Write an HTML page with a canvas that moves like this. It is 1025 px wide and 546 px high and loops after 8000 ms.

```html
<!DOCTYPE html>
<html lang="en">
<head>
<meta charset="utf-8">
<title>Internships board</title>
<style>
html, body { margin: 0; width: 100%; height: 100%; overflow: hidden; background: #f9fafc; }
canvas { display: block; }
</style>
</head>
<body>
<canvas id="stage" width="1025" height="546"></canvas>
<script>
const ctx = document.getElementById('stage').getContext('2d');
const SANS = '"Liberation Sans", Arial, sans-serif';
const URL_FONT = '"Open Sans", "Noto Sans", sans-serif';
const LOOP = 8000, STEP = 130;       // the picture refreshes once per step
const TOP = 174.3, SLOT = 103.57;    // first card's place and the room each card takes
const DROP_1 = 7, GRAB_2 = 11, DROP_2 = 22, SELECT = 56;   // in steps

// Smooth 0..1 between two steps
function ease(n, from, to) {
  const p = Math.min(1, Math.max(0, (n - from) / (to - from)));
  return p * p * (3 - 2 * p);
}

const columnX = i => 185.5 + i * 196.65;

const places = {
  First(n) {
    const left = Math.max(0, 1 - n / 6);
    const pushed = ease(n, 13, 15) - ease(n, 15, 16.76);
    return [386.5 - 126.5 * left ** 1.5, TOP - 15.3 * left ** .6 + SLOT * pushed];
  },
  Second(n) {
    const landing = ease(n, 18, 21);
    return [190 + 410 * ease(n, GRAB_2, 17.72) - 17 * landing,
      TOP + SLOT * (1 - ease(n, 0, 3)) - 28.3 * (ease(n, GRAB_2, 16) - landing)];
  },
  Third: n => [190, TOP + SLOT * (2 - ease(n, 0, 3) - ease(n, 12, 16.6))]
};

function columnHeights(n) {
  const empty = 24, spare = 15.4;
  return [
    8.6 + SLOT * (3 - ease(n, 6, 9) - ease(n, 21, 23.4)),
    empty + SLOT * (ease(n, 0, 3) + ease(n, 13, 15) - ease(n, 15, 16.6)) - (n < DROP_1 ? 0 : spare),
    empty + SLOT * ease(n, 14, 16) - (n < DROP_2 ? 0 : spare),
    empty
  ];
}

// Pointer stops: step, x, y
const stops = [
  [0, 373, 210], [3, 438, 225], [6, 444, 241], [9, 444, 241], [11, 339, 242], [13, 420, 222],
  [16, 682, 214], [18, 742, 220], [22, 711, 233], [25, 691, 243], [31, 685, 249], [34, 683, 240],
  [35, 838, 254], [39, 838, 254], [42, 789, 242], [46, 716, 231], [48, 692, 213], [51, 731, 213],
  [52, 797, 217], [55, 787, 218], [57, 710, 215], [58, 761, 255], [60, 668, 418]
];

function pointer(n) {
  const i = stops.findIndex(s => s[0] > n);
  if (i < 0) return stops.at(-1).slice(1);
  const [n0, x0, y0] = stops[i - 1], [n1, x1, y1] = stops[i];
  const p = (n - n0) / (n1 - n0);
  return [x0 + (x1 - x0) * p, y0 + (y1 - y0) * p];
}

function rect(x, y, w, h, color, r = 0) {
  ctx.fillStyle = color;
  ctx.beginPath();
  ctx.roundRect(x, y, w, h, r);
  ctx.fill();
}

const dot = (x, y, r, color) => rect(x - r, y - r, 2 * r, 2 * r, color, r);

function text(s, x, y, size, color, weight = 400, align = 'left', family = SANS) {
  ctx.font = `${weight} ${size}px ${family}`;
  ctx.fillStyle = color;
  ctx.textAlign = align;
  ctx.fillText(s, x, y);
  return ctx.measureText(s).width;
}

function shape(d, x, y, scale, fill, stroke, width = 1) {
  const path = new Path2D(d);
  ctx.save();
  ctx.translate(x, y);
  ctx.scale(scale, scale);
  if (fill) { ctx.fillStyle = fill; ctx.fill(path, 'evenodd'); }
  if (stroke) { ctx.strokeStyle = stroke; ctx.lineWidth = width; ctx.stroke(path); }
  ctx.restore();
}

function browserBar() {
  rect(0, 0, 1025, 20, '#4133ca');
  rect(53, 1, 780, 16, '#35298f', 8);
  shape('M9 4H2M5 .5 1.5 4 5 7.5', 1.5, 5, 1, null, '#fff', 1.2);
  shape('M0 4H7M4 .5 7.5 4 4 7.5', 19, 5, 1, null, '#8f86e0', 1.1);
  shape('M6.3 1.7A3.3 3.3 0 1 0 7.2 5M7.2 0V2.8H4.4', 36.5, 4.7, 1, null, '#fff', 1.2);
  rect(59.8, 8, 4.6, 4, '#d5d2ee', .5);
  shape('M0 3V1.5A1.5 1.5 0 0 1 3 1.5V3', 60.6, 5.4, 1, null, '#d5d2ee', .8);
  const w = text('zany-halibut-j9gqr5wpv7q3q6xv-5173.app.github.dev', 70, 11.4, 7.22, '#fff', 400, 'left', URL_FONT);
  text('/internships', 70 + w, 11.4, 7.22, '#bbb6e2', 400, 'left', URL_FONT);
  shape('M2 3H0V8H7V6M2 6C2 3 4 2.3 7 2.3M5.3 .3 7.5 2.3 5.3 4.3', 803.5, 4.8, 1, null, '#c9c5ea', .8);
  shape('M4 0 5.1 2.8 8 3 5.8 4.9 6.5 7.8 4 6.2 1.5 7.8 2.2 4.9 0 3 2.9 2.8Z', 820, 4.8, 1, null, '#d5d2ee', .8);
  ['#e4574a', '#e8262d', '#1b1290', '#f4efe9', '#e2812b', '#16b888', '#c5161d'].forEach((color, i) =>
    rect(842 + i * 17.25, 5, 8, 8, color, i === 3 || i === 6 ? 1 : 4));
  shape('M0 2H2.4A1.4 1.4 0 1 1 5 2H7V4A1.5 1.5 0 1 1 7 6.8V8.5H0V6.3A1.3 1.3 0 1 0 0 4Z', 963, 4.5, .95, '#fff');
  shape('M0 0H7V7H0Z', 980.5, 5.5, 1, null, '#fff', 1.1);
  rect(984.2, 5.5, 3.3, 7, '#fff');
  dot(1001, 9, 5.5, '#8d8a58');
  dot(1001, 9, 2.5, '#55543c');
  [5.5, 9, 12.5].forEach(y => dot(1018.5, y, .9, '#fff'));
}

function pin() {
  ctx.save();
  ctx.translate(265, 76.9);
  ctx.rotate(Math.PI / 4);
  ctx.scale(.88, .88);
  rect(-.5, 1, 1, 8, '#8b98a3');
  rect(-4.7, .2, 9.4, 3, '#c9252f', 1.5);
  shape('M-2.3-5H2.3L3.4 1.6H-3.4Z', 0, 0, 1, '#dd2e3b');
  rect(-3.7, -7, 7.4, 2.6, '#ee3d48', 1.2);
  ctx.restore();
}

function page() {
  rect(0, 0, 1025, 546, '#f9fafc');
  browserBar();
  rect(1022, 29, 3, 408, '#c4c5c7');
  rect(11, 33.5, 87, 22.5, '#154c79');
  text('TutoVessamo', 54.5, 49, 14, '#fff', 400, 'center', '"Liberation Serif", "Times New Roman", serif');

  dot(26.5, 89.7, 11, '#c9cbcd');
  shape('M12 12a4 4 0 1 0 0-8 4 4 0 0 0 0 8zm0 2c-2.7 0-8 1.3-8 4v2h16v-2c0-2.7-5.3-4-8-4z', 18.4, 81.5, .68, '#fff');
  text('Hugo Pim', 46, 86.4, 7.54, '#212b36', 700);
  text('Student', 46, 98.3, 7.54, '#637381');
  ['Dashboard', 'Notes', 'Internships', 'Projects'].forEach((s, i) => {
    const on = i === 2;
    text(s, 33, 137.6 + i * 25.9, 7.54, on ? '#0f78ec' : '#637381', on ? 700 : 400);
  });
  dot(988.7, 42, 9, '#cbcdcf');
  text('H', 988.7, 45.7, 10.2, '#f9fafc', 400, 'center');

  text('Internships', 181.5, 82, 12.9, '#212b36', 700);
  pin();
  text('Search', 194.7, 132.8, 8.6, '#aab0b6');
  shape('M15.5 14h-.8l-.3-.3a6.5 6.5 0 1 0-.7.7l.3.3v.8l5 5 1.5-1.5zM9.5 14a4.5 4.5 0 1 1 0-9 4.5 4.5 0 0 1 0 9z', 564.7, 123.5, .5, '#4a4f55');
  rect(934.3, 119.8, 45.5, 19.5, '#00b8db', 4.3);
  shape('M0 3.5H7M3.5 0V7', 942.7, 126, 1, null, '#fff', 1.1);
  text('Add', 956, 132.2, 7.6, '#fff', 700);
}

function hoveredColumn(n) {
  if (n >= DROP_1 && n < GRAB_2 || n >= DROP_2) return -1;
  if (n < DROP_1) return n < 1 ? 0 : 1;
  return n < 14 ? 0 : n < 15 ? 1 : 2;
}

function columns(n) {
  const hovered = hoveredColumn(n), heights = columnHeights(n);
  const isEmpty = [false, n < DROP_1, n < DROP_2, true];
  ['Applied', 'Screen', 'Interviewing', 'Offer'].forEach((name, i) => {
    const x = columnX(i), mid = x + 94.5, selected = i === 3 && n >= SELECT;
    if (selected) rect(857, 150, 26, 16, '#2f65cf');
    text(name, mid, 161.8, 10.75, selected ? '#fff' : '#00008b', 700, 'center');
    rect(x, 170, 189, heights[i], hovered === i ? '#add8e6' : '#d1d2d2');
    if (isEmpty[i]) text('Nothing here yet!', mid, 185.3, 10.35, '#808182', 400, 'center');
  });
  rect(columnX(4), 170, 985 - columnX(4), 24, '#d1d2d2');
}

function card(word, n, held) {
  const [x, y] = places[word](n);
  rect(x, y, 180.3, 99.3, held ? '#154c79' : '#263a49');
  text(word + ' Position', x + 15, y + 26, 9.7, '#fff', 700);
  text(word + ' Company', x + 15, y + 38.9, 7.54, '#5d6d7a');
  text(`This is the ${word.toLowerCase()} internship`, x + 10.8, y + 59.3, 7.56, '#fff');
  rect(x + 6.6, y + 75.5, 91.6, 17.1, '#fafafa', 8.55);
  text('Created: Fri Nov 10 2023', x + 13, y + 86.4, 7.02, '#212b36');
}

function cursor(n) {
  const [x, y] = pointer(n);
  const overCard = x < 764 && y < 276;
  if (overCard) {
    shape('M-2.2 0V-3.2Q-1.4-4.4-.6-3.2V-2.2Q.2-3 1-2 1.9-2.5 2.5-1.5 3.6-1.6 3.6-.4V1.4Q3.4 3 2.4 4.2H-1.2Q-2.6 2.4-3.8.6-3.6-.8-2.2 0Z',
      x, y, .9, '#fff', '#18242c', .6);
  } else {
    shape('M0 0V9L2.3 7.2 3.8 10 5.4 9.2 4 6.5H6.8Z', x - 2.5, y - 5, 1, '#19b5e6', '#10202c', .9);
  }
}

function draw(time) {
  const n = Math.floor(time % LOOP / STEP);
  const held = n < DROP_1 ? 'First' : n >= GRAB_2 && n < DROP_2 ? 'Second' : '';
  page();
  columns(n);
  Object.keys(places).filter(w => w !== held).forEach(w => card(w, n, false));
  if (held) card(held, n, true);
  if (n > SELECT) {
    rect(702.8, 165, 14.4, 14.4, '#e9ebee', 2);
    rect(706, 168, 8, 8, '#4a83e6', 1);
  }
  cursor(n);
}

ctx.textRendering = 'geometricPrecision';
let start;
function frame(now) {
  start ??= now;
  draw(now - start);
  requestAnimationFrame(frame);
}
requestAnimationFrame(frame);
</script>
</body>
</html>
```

*Work instructions*: Check every line of the data, and copy the ones that contain "forEach".

*Answer below*:
  ['#e4574a', '#e8262d', '#1b1290', '#f4efe9', '#e2812b', '#16b888', '#c5161d'].forEach((color, i) =>
  [5.5, 9, 12.5].forEach(y => dot(1018.5, y, .9, '#fff'));
  ['Dashboard', 'Notes', 'Internships', 'Projects'].forEach((s, i) => {
  ['Applied', 'Screen', 'Interviewing', 'Offer'].forEach((name, i) => {
  Object.keys(places).filter(w => w !== held).forEach(w => card(w, n, false));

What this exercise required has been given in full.